Work to complete
Find the number of lines below in which the word "teal" appears, and write that number only.

= = = = =

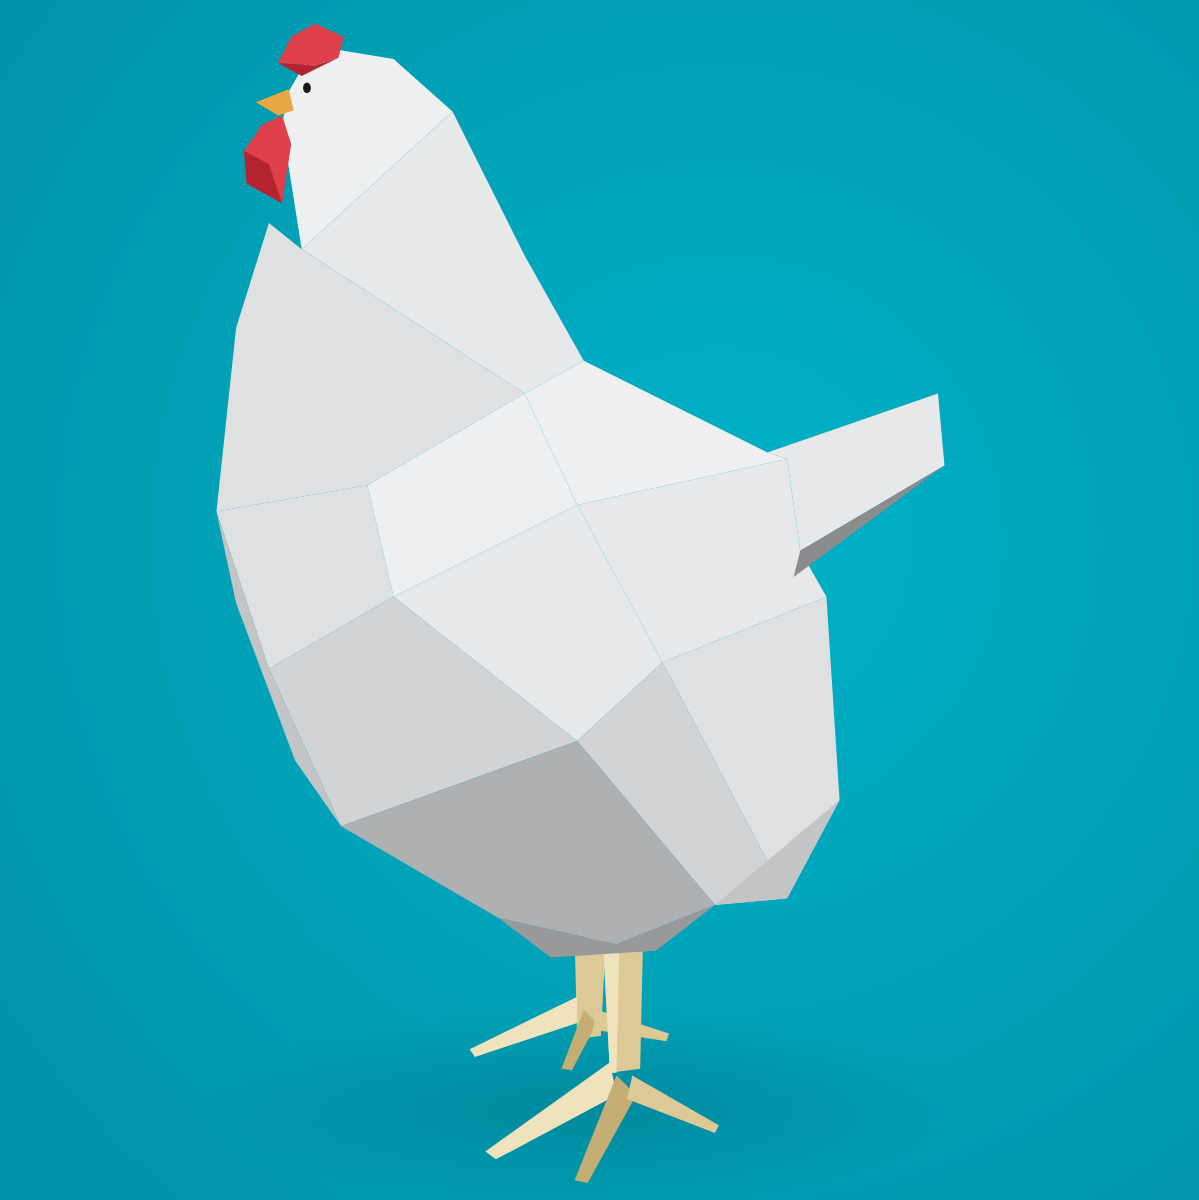
<!DOCTYPE html>
<html lang="en">
<head>
<meta charset="utf-8">
<title>Low Poly Hen</title>
<link rel="stylesheet" href="https://fonts.googleapis.com/css2?family=Inter&display=swap">
<style>
  :root {
    --teal-light: #00b2c8;
    --teal-dark: #0093a8;
    --shadow: #00879b;
    --feather-1: #eeeff1;
    --feather-2: #e7e8ea;
    --feather-3: #dfe0e2;
    --feather-4: #d2d3d5;
    --feather-5: #c3c4c6;
    --feather-6: #afb0b2;
    --feather-7: #98999b;
    --tail-under: #8a8c8e;
    --comb: #e0404b;
    --comb-dark: #b4232f;
    --beak: #e9a843;
    --leg-light: #efe3bd;
    --leg: #dcc996;
    --leg-dark: #c4ae74;
    --eye: #1a1a1a;
  }
  html, body { margin: 0; padding: 0; overflow: hidden; font-family: "Inter", sans-serif; }
  .canvas { width: 1199px; height: 1200px; display: block; }
</style>
</head>
<body>
<svg class="canvas" viewBox="0 0 914 915" preserveAspectRatio="none" role="img" aria-label="Low poly white hen on a teal background">
  <defs>
    <radialGradient id="backdrop" cx="0.6" cy="0.45" r="0.75">
      <stop offset="0" stop-color="var(--teal-light)"/>
      <stop offset="1" stop-color="var(--teal-dark)"/>
    </radialGradient>
    <radialGradient id="ground-shadow" cx="0.5" cy="0.5" r="0.5">
      <stop offset="0" stop-color="var(--shadow)" stop-opacity="0.9"/>
      <stop offset="1" stop-color="var(--shadow)" stop-opacity="0"/>
    </radialGradient>
  </defs>

  <rect class="backdrop" width="914" height="915" fill="url(#backdrop)"/>
  <ellipse class="ground-shadow" cx="445" cy="845" rx="290" ry="75" fill="url(#ground-shadow)"/>

  <g class="legs">
    <g class="leg-back">
      <polygon points="438,715 462,715 458,790 440,792" fill="var(--leg)"/>
      <polygon points="440,760 358,800 362,806 440,780" fill="var(--leg-light)"/>
      <polygon points="445,770 428,815 436,816 455,780" fill="var(--leg-dark)"/>
      <polygon points="455,770 510,788 508,794 452,785" fill="var(--leg)"/>
    </g>
    <g class="leg-front">
      <polygon points="460,725 490,725 488,815 465,818" fill="var(--leg)"/>
      <polygon points="460,725 472,725 470,818 465,818" fill="var(--leg-light)"/>
      <polygon points="465,810 370,878 378,884 470,835" fill="var(--leg-light)"/>
      <polygon points="470,820 438,900 448,902 485,835" fill="var(--leg-dark)"/>
      <polygon points="482,820 548,858 545,864 478,838" fill="var(--leg)"/>
    </g>
  </g>

  <g class="body">
    <polygon points="220,70 240,35 300,45 345,85 230,190 215,95" fill="var(--feather-1)"/>
    <polygon points="230,190 345,85 400,195 445,275 400,300" fill="var(--feather-2)"/>
    <polygon points="205,170 230,190 400,300 280,370 165,390 180,250" fill="var(--feather-3)"/>
    <polygon points="165,390 280,370 300,455 205,510" fill="var(--feather-3)"/>
    <polygon points="400,300 445,275 585,345 600,350 440,385" fill="var(--feather-1)"/>
    <polygon points="280,370 400,300 440,385 300,455" fill="var(--feather-1)"/>
    <polygon points="440,385 600,350 610,420 630,455 505,505" fill="var(--feather-2)"/>
    <polygon points="585,345 715,300 720,355 610,420 600,350" fill="var(--feather-2)"/>
    <polygon points="720,355 605,440 610,420" fill="var(--tail-under)"/>
    <polygon points="300,455 440,385 505,505 440,565" fill="var(--feather-2)"/>
    <polygon points="205,510 300,455 440,565 260,630" fill="var(--feather-4)"/>
    <polygon points="505,505 630,455 640,610 600,685" fill="var(--feather-3)"/>
    <polygon points="505,505 600,685 545,690 440,565" fill="var(--feather-4)"/>
    <polygon points="260,630 440,565 545,690 470,720 380,700" fill="var(--feather-6)"/>
    <polygon points="640,610 600,685 545,690" fill="var(--feather-5)"/>
    <polygon points="380,700 470,720 545,690 500,725 420,730" fill="var(--feather-7)"/>
    <polygon points="165,390 205,510 260,630 225,580 180,460" fill="var(--feather-5)"/>
  </g>

  <g class="head-details">
    <polygon class="comb" points="212,48 222,28 240,18 262,28 258,44 240,50" fill="var(--comb)"/>
    <polygon class="comb-shade" points="212,48 240,50 258,44 230,58" fill="var(--comb-dark)"/>
    <polygon class="beak" points="220,68 195,78 212,88 224,84" fill="var(--beak)"/>
    <polygon class="wattle" points="200,95 215,88 222,110 215,155 188,140 186,115" fill="var(--comb)"/>
    <polygon class="wattle-shade" points="188,140 215,155 205,125 186,115" fill="var(--comb-dark)"/>
    <ellipse class="eye" cx="234" cy="67" rx="3" ry="4" fill="var(--eye)"/>
  </g>
</svg>
</body>
</html>
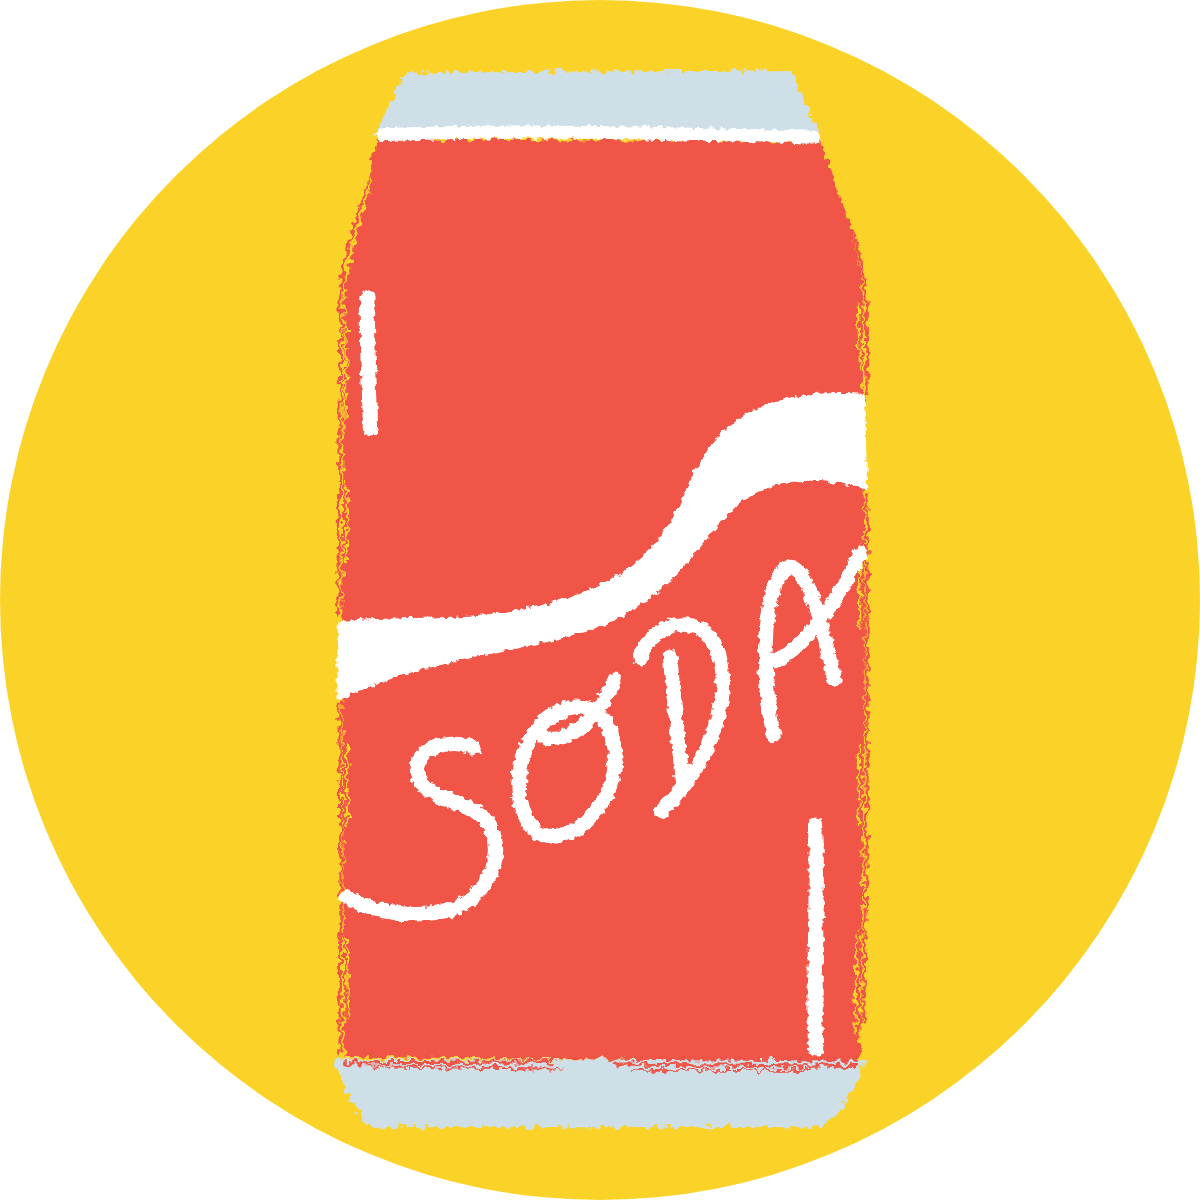
<!DOCTYPE html>
<html lang="en">
<head>
<meta charset="utf-8">
<title>Soda can</title>
<style>
  :root {
    --paper: #ffffff;
    --sun: #fbd328;
    --can-red: #f05548;
    --metal: #cfdfe8;
    --chalk: #ffffff;
  }
  html, body { margin: 0; background: var(--paper); overflow: hidden; }
  .sticker { display: block; width: 1200px; height: 1200px; }
  .backdrop { fill: var(--sun); }
  .metal { fill: var(--metal); }
  .body { fill: var(--can-red); }
  .ribbon { fill: var(--chalk); }
  .stroke { fill: none; stroke-linecap: round; stroke-linejoin: round; }
  .chalk { stroke: var(--chalk); }
  .rim { stroke-width: 5.5; }
  .shine { stroke-width: 6.5; }
  .lettering { stroke-width: 6.2; }
  .crayon { stroke: var(--can-red); stroke-width: 1.3; }
  .scratch { stroke: var(--sun); stroke-width: 1; }
  .dry { stroke: var(--can-red); stroke-width: .8; }
</style>
</head>
<body>
<svg class="sticker" viewBox="0 0 512 512" role="img" aria-label="Red soda can on a yellow circle, hand-lettered SODA">
  <defs>
    <filter id="rough-edge" filterUnits="userSpaceOnUse" x="120" y="15" width="270" height="485" color-interpolation-filters="sRGB">
      <feTurbulence type="fractalNoise" baseFrequency="0.32" numOctaves="2" seed="7" result="grain"/>
      <feDisplacementMap in="SourceGraphic" in2="grain" scale="5" xChannelSelector="R" yChannelSelector="G"/>
    </filter>
    <filter id="chalk-edge" filterUnits="userSpaceOnUse" x="120" y="15" width="270" height="485" color-interpolation-filters="sRGB">
      <feTurbulence type="fractalNoise" baseFrequency="0.4" numOctaves="2" seed="3" result="grain"/>
      <feDisplacementMap in="SourceGraphic" in2="grain" scale="3" xChannelSelector="R" yChannelSelector="G"/>
    </filter>
  </defs>

  <circle class="backdrop" cx="256" cy="256" r="256"/>

  <g id="can" filter="url(#rough-edge)">
    <path class="metal" d="M173 31 L337 30 L350 58 L160 57 Z"/>
    <path class="metal" d="M142 452 L369 452 C366 463 360 473 351 481 L158 481 C151 473 146 463 142 452 Z"/>
    <path class="body" d="M161 59 L350 60 C355 82 367 102 368 124 L369 280 L367 453 L147 451 L146 270 L147 124 C149 101 159 83 161 59 Z"/>
    <g class="stroke crayon">
      <path d="M160 63 C158 84 147 100 145.500 124 L144.500 262"/>
      <path d="M351 64 C357 86 368 103 369.500 126 L370 168"/>
      <path d="M145 300 L145.500 380 L145 450"/>
      <path d="M370 212 L370 330 L368.500 436"/>
      <path d="M147 453.500 L236 453 M262 454 L366 455"/>
    </g>
    <g class="stroke scratch">
      <path d="M158 76 C156 90 150 100 149 114"/>
      <path d="M148 140 L147.500 178 M148 205 L147.500 240"/>
      <path d="M148 318 L148.500 352 M148 400 L148.500 434"/>
      <path d="M366 130 L367 158 M367 232 L367 268 M366.500 318 L366.500 352 M365.500 398 L365 442"/>
    </g>
    <path class="stroke dry" d="M156 455 L240 456 M270 456.500 L345 456.500"/>
  </g>

  <g id="label" filter="url(#chalk-edge)">
    <path class="stroke chalk rim" d="M163 57.500 C220 55 290 57 347 58.500"/>
    <path class="ribbon" d="M144 265 C178 262 222 267 257 249 C296 229 287 202 312 181 C328 168 350 167 369 168 L370 209 C346 202 325 204 310 220 C296 236 283 257 255 268 C220 279 181 281 144 299 Z"/>
    <g class="stroke chalk shine">
      <path d="M157 127 C156 146 158 164 158 183"/>
      <path d="M348 352 C349 384 347 416 348 448"/>
    </g>
    <g class="stroke chalk lettering" aria-label="SODA">
      <path id="letter-s" d="M202 319 C191 315 177 319 178 329 C179 342 200 340 208 351 C217 364 208 382 193 388 C179 392 160 390 148 383"/>
      <path id="letter-o" d="M240 304 C222 308 215 342 228 354 C240 363 258 349 262 329 C265 311 254 297 240 303 C227 307 227 317 238 315 C250 312 257 302 262 290"/>
      <path id="letter-d" d="M273 281 C279 264 299 261 306 277 C314 298 301 329 282 346 M286 280 C287 299 290 315 291 334"/>
      <path id="letter-a" d="M330 314 C325 288 325 257 333 245 C341 234 348 254 356 290 M331 282 C346 274 358 255 367 236"/>
    </g>
  </g>
</svg>
</body>
</html>
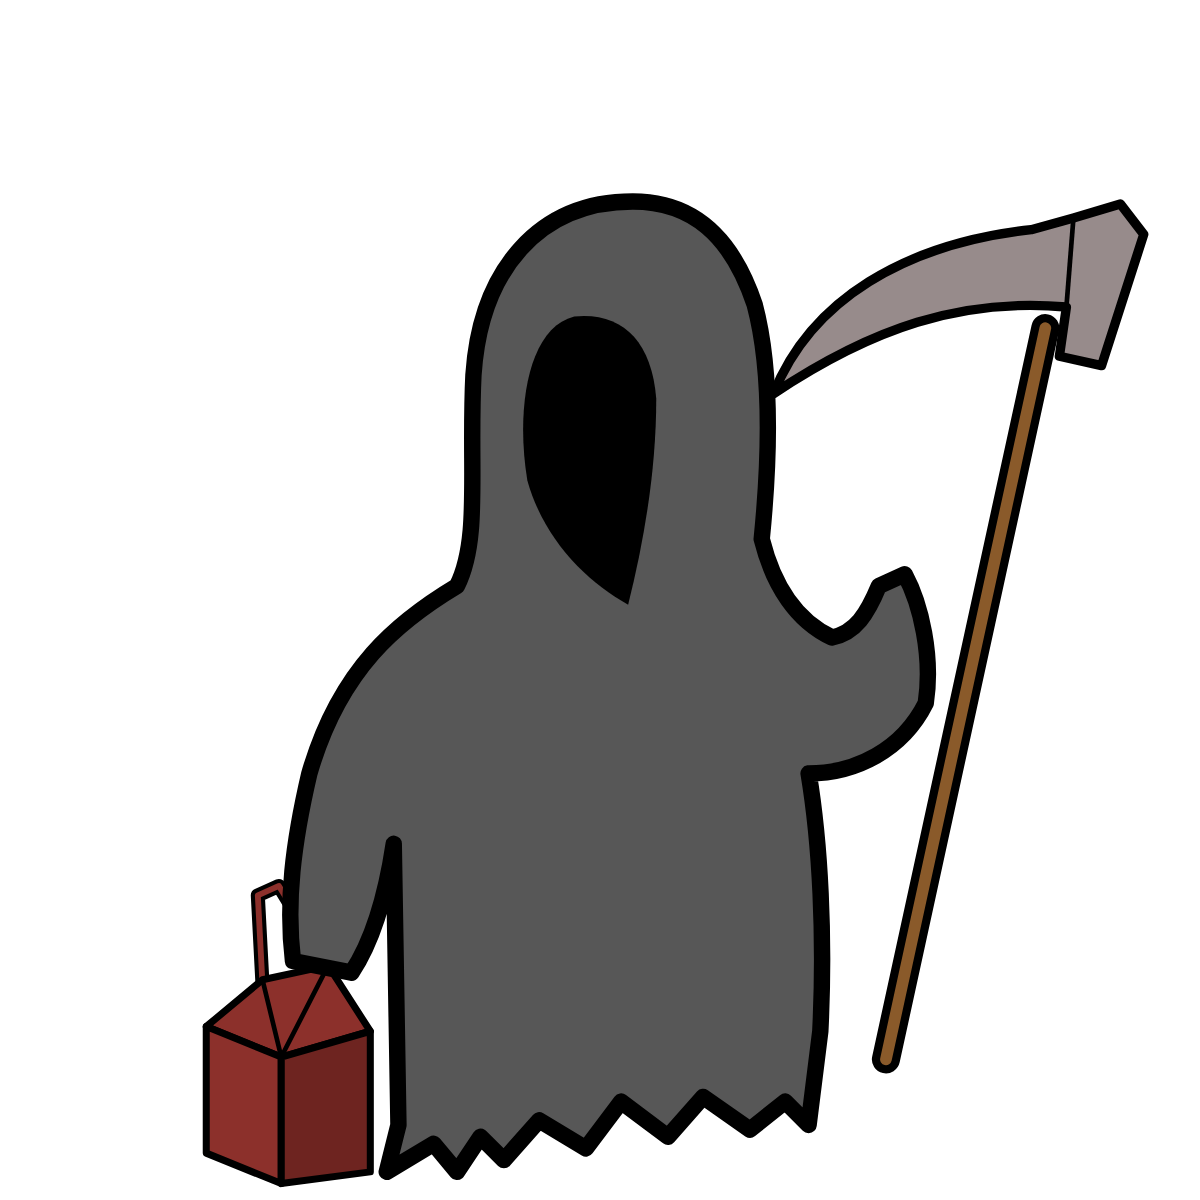
<!DOCTYPE html>
<html lang="en">
<head>
<meta charset="utf-8">
<title>Little Reaper</title>
<link rel="stylesheet" href="https://fonts.googleapis.com/css2?family=Inter&display=swap">
<style>
  :root {
    --bg: #ffffff;
    --ink: #000000;
    --robe: #575757;
    --blade: #978b8b;
    --handle: #8a5a2a;
    --lantern: #8c302b;
    --lantern-dark: #6e2420;
  }
  html, body {
    margin: 0;
    padding: 0;
    width: 1200px;
    height: 1200px;
    overflow: hidden;
    background: var(--bg);
    font-family: "Inter", sans-serif;
  }
  .scene { display: block; width: 1200px; height: 1200px; }
  .outline { stroke: var(--ink); stroke-linejoin: round; stroke-linecap: round; }
</style>
</head>
<body>
<svg class="scene" viewBox="0 0 512 512" role="img" aria-label="Hooded reaper carrying a pick and a red lantern">
  <g id="pick">
    <line x1="446" y1="140" x2="378" y2="452" stroke="var(--ink)" stroke-width="12" stroke-linecap="round"/>
    <line x1="446" y1="140" x2="378" y2="452" stroke="var(--handle)" stroke-width="5" stroke-linecap="round"/>
    <path class="outline" stroke-width="4" fill="var(--blade)" d="M330,168 C346,128 386,104 440,98 L458,93 L478,87 L488,100 L470,156 L452,152 L455,131 C410,127 372,140 330,168 Z"/>
    <path d="M458,93 L455,131" stroke="var(--ink)" stroke-width="2" fill="none"/>
  </g>
  <g id="lantern">
    <path d="M112,420 L110,382 L119,378 L141,414" fill="none" stroke="var(--ink)" stroke-width="6" stroke-linejoin="round"/>
    <path d="M112,420 L110,382 L119,378 L141,414" fill="none" stroke="var(--lantern)" stroke-width="2.5" stroke-linejoin="round"/>
    <path class="outline" d="M88,438 L112,418 L140,412 L158,440 L120,451 Z" fill="var(--lantern)" stroke-width="3"/>
    <path class="outline" d="M88,438 L120,451 L120,505 L88,492 Z" fill="var(--lantern)" stroke-width="3"/>
    <path class="outline" d="M120,451 L158,440 L158,500 L120,505 Z" fill="var(--lantern-dark)" stroke-width="3"/>
    <path d="M112,418 L120,451 M140,412 L120,451" stroke="var(--ink)" stroke-width="2" fill="none"/>
  </g>
  <g id="reaper">
    <path class="outline" stroke-width="7" fill="var(--robe)" d="M270,86 C230,86 205,115 202,160 C200,200 205,230 195,250 C170,265 145,285 132,330 C125,360 122,385 125,410 L150,415 C160,400 165,380 168,360 L170,480 L165,500 L185,488 L195,500 L205,485 L215,495 L230,478 L250,490 L265,470 L285,485 L300,468 L320,482 L335,470 L345,480 L350,440 C352,400 350,360 345,330 C365,330 385,320 395,300 C398,280 393,258 386,245 L375,250 C370,262 365,270 355,272 C340,265 330,250 325,230 C328,200 330,160 322,130 C312,100 295,86 270,86 Z"/>
    <path id="face" d="M245,135 C225,140 220,175 225,205 C232,230 250,248 268,258 C275,230 280,200 280,170 C278,145 265,133 245,135 Z" fill="var(--ink)"/>
  </g>
</svg>
</body>
</html>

= = = = =

Response
5